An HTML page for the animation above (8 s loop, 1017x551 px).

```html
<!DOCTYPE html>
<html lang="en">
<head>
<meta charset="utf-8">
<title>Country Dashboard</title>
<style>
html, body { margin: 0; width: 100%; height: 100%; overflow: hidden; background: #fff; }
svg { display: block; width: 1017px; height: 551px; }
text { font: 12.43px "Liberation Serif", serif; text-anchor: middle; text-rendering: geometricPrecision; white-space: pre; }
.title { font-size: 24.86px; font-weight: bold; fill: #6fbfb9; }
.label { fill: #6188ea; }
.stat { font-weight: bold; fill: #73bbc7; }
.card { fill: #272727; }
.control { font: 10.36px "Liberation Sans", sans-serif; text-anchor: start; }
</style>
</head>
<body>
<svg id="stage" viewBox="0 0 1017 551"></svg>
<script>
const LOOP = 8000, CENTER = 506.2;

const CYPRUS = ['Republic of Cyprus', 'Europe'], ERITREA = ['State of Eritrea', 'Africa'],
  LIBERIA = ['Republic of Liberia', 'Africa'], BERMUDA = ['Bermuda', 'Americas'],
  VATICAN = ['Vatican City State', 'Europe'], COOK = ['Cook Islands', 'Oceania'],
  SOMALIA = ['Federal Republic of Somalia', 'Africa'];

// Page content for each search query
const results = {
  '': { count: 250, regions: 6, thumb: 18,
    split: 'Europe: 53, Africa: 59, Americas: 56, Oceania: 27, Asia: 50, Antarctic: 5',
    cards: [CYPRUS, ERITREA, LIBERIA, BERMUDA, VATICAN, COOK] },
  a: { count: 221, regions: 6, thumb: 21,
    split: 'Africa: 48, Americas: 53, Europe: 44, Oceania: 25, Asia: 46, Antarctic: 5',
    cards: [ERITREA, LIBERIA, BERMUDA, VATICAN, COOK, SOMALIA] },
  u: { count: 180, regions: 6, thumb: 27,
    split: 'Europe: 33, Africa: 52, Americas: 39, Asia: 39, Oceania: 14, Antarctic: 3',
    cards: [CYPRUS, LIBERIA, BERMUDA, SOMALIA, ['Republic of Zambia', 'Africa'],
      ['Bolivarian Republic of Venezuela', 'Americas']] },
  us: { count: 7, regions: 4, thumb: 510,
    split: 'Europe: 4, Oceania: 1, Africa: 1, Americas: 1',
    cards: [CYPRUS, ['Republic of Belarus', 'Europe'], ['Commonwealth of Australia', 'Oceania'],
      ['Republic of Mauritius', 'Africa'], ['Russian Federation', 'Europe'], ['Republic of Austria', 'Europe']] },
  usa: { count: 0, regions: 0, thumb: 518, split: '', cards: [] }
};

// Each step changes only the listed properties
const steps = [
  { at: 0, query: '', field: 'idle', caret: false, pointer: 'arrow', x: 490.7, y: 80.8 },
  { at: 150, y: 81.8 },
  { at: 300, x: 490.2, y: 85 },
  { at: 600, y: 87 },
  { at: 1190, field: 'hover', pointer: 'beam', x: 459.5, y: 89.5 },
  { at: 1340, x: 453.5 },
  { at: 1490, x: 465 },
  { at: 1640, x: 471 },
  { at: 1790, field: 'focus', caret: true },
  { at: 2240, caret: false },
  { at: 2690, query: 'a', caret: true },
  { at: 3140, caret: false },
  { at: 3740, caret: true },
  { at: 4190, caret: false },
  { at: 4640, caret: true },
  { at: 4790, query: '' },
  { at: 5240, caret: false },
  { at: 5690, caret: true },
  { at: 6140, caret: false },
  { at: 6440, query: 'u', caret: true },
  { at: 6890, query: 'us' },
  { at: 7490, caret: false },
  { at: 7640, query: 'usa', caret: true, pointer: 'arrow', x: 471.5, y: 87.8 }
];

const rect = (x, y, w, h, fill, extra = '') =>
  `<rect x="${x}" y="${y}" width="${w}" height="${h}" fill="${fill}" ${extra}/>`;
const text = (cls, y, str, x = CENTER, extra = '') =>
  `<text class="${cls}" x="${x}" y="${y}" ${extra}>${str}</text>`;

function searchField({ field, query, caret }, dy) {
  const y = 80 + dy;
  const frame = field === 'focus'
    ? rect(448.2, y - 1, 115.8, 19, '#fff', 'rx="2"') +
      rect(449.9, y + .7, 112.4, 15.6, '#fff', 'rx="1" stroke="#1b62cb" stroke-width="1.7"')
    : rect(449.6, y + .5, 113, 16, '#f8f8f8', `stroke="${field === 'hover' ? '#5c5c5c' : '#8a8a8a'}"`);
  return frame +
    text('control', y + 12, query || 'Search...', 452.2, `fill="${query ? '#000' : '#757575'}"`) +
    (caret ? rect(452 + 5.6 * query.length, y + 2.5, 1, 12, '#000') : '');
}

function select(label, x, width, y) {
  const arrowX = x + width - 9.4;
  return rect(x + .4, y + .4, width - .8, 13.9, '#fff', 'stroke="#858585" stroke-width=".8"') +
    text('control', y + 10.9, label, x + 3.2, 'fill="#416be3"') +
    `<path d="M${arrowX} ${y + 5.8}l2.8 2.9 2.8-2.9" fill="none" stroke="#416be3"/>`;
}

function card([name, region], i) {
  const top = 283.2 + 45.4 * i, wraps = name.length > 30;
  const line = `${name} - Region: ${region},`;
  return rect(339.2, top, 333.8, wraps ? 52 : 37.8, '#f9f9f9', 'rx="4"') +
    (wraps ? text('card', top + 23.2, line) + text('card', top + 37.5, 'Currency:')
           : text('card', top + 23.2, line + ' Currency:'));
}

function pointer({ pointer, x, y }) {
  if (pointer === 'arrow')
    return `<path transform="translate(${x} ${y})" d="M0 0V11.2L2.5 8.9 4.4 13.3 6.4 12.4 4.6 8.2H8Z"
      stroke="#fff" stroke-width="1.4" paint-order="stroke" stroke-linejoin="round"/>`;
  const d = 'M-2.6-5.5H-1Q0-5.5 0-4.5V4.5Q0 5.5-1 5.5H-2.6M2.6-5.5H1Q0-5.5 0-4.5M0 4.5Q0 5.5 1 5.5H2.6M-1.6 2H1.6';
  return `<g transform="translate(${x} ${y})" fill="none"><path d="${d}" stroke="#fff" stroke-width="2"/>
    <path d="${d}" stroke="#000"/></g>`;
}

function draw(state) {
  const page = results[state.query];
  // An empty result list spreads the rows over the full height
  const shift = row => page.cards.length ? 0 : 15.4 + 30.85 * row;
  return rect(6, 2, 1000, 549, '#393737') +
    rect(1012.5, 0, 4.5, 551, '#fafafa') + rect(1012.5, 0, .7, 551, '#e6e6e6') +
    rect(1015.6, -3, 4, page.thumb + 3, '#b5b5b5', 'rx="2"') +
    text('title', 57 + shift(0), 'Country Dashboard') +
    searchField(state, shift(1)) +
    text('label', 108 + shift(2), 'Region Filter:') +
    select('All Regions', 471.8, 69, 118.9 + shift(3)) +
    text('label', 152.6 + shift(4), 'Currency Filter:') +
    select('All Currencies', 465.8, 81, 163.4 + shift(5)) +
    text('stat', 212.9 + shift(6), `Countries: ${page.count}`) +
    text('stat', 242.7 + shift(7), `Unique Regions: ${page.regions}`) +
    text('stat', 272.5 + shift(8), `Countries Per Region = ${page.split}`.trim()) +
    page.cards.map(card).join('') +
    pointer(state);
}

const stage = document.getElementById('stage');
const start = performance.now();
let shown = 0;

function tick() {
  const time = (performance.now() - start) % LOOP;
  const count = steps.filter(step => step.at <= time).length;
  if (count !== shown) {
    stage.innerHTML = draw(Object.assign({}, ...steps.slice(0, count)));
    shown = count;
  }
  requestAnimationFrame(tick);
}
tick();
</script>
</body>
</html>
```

==========

Problem statement |
Scan the listing for the string "thumb", then copy every line where it appears.

Expected answer |
  '': { count: 250, regions: 6, thumb: 18,
  a: { count: 221, regions: 6, thumb: 21,
  u: { count: 180, regions: 6, thumb: 27,
  us: { count: 7, regions: 4, thumb: 510,
  usa: { count: 0, regions: 0, thumb: 518, split: '', cards: [] }
    rect(1015.6, -3, 4, page.thumb + 3, '#b5b5b5', 'rx="2"') +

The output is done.